The dust is well and truly settled on International Women’s Day for another year and as a result, I have been reflecting on IWD itself, the notion of ‘Embracing Equity’ and what real, measurable progress is being made. As the years go by, I mark the passing of the 365 days in various ways; birthdays, Christmas, annual results to name a few and at each of these points I am able to look back and clearly see what has changed over those twelve months.
And then there is International Women’s Day.
Every year it pops up and every year I get the same sinking feeling. Don’t get me wrong, I celebrate that there is a day. I celebrate that we unite behind a cause in order to move it along. It’s the pathetic pace of change which makes me feel sad, frustrated and angry. And I mean angry. Not annoyed. Not irked. Angry.
There is a phrase ‘if you are not angry, you are not paying attention’ which is difficult to attribute to any individual but I’m not sure that matters. What matters is that I am finding it increasingly true. The soft focus lens through which we view IWD is becoming intolerable. It’s becoming increasingly difficult to reconcile between the multitude of individuals and businesses which trot out the body gestures and naff quotes and the actual reality of the inequality in the home and workplace for women.
You may remember – although it seems like much more than just two months ago – this year’s theme was ‘Embracing Equity’. There are a lot of interpretations of equity. In our business we talk about equity in relation to ownership of the business. For IWD, I would like to think that when we use the term equity, we are looking at fairness and justice for women and that is what everyone should work towards. And the point of equity is that everyone who has it, everyone who has a stake in the success of people having equity, are able to get something back. So how’s that going?
If we are to believe the statistics – not too well. We can start with the gender pay gap, but we will wish we hadn’t. It always depends how the data is cut and spliced but as a general rule, women are still only earning 75p – 80p to the men’s £1 and the Equal Pay Act was brought in in 1972. In the finance industry, the average gender pay gap in 2022-23 was 22.7%, only marginally below the 23% reported in 2021-22.
Clearly as effective as the proverbial chocolate teapot. The World Economic Forum doesn’t expect the gap to close for 100 years. Unless we can get cryogenically frozen, women are not going to see the missing 20p any time soon.
What’s more, 75% of women find their jobs no longer make sense when they have to pay for childcare . Pregnant Then Screwed have determined that a woman earning £33k per year, post childcare costs, will take home £15 per day. I’m not sure that would cover most women’s travel and a coffee. And what it would do for motivation and mental health does not bear thinking about. By any other standard this would be deemed a crisis.
So, I hear the cry ‘what can we do to change it?’ There are absolutely ways we could make change. And fast. And I think much of it could start with stopping behaviours before they start.
Let me give you an example: At a recent external meeting, a male leader was explaining to me how a male member of staff had asked for flexible working. He was minded to turn this request down. Pretending not to understand why I straightened my smile and said, “oh why?”. The reply came, “Because if I say yes to him, everyone will want it.”

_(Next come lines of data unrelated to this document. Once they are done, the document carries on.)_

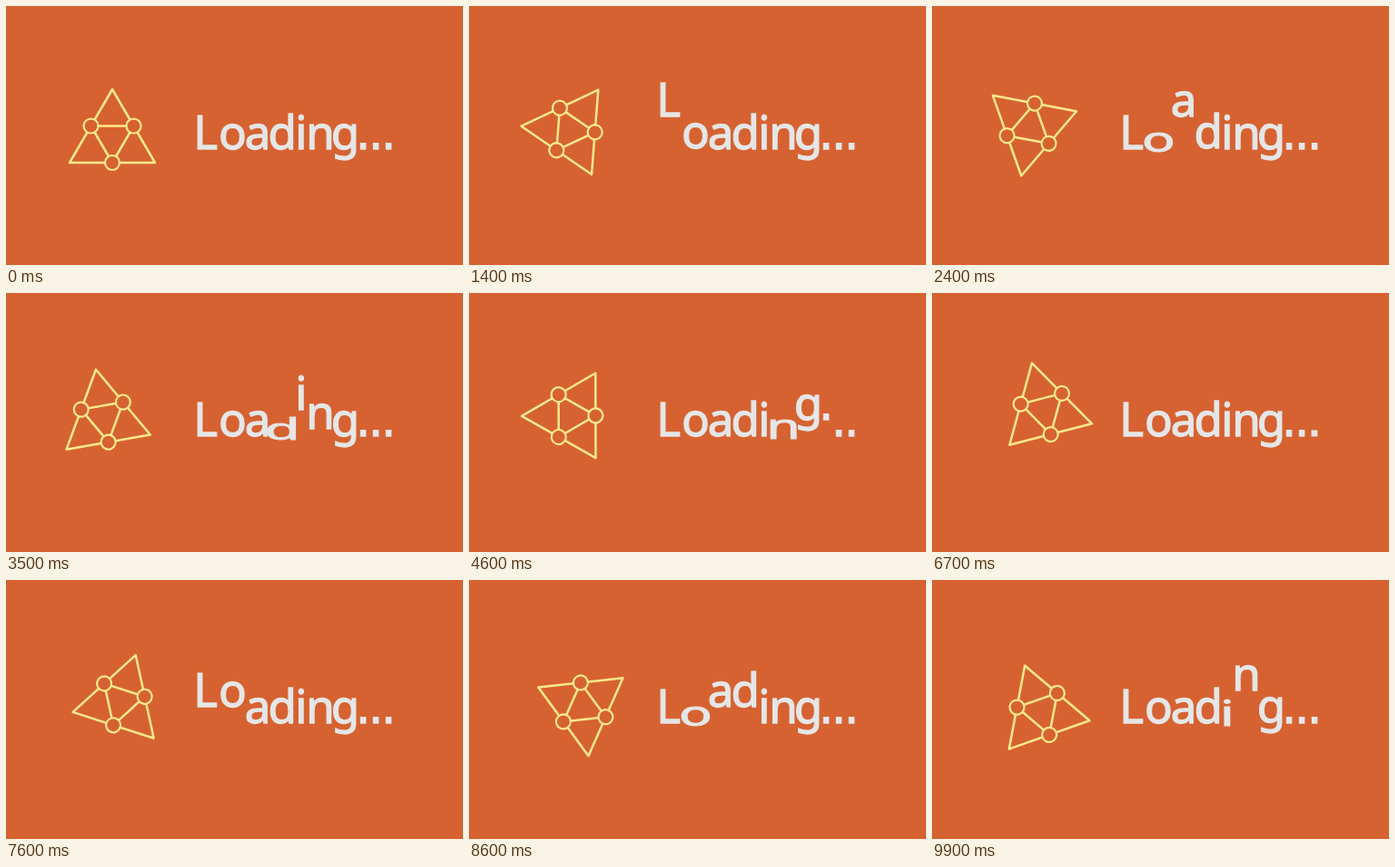
An HTML page that plays this animation: 503x286 px, repeating every 10 s.

```html
<!DOCTYPE html>
<html lang="en">
<head>
<meta charset="utf-8">
<title>Loading</title>
<style>
  html, body { margin: 0; width: 100%; height: 100%; overflow: hidden; background: #d66231; }
  svg { display: block; width: 503px; height: 286px; }
  text {
    font: 51px "Noto Sans", "Open Sans", sans-serif;
    fill: #e6e6e6; stroke: #e6e6e6; stroke-width: 1.3; text-anchor: middle;
  }
  .dot { font-family: "DejaVu Sans", sans-serif; }
  #emblem { fill: none; stroke: #ffe98c; stroke-width: 2.5; stroke-linejoin: round; }
  #emblem circle { fill: #d66231; stroke-width: 2.2; }
</style>
</head>
<body>
<svg viewBox="0 0 503 286">
  <rect width="503" height="286" fill="#d66231"/>
  <g id="emblem">
    <path d="M0-44.5L47 36.5H-47ZM-23.5-4H23.5L0 36.5Z"/>
    <circle cx="-23.5" cy="-4" r="8"/>
    <circle cx="23.5" cy="-4" r="8"/>
    <circle cy="36.5" r="8"/>
  </g>
  <g id="word"></g>
</svg>
<script>
const LOOP = 10000, STEP = 100, START = 500;
const BASELINE = 157.5, JUMP = 36;
const FIRST_PEAK = 1350, STAGGER = 500, CYCLE = 6000;
const centers = [219.5, 249.3, 277, 304.2, 324.8, 346, 373.4, 393, 407, 421];

const emblem = document.getElementById("emblem");
const word = document.getElementById("word");
const letters = [..."Loading..."].map(char => {
  const node = document.createElementNS("http://www.w3.org/2000/svg", "text");
  node.textContent = char;
  if (char === ".") node.classList.add("dot");
  return word.appendChild(node);
});

// Half a sine wave between two times, zero outside them.
const pulse = (t, from, to) =>
  t > from && t < to ? Math.sin(Math.PI * (t - from) / (to - from)) : 0;

function poseLetter(node, i, t) {
  const peak = FIRST_PEAK + i * STAGGER;
  const fromPeak = t < peak + CYCLE / 2 ? t - peak : t - peak - CYCLE;
  const lift = JUMP * pulse(fromPeak, -500, 500) ** 2;
  const squash = pulse(fromPeak, 425, 875);
  const y = BASELINE - lift + 4 * squash;
  node.setAttribute("transform",
    `translate(${centers[i]} ${y}) scale(${1 + 0.25 * squash} ${1 - 0.35 * squash})`);
}

function render(time) {
  const t = Math.floor(time % LOOP / STEP) * STEP;
  const angle = t < START ? 0 : (t - 440) * 360 / LOOP;
  // One slow sway up and down, then a steady spin.
  const sway = t > START && t < 5500 ? -8 * Math.sin((t - START) / 5000 * 2 * Math.PI) : 0;
  emblem.setAttribute("transform", `translate(117 ${136.5 + sway}) rotate(${angle})`);
  letters.forEach((node, i) => poseLetter(node, i, t));
}

const origin = performance.now();
function tick() {
  render(performance.now() - origin);
  requestAnimationFrame(tick);
}
tick();
</script>
</body>
</html>
```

And there it was. At a stroke. One man restricts many to work flexibly and therefore by the gender domino effect, imprisons all the women in a relationship with those men. Because if the men can’t work flexibly, it will undoubtedly fall to the women to be expected to. Nothing about this even whispers equity. There is no romantic tailwind of change for us. Headwind all the way. And no sign of a government stepping in to help. This is one small example. Multiply that hundreds of times and it’s not difficult to see why we are in the mess we are in.
By any other standard this would be deemed a crisis.
The first stepping stone is acknowledging and addressing the fact there is an issue. With so many still refusing to accept we need to drive change – all of us, not just the women in the workplace – we will never get anywhere. Following that, make sure it’s a constant topic of conversation – not something only to be touched on once a year – and set goals. We measure everything in the workplace and set targets for improvement. Why should equality be any different?
Business leaders need to practise what they preach – the old adage is ‘do as I say, not as I do.’ But when it comes to equity, true equity, that simply doesn’t fly. What gets measured gets done.
If we don’t have equity and we don’t have a clear plan from the government as to how they will help, what do we have? By my maths, we have resilience to keep going, we have hope, we have a voice to call out behaviours and we have each other’s support. We have the tools to create workplaces which celebrate those who stick their head above the parapet and reward people who genuinely want to make a difference. Externally I’m warming to the idea of resorting to anger. Goodness knows we have tried everything else.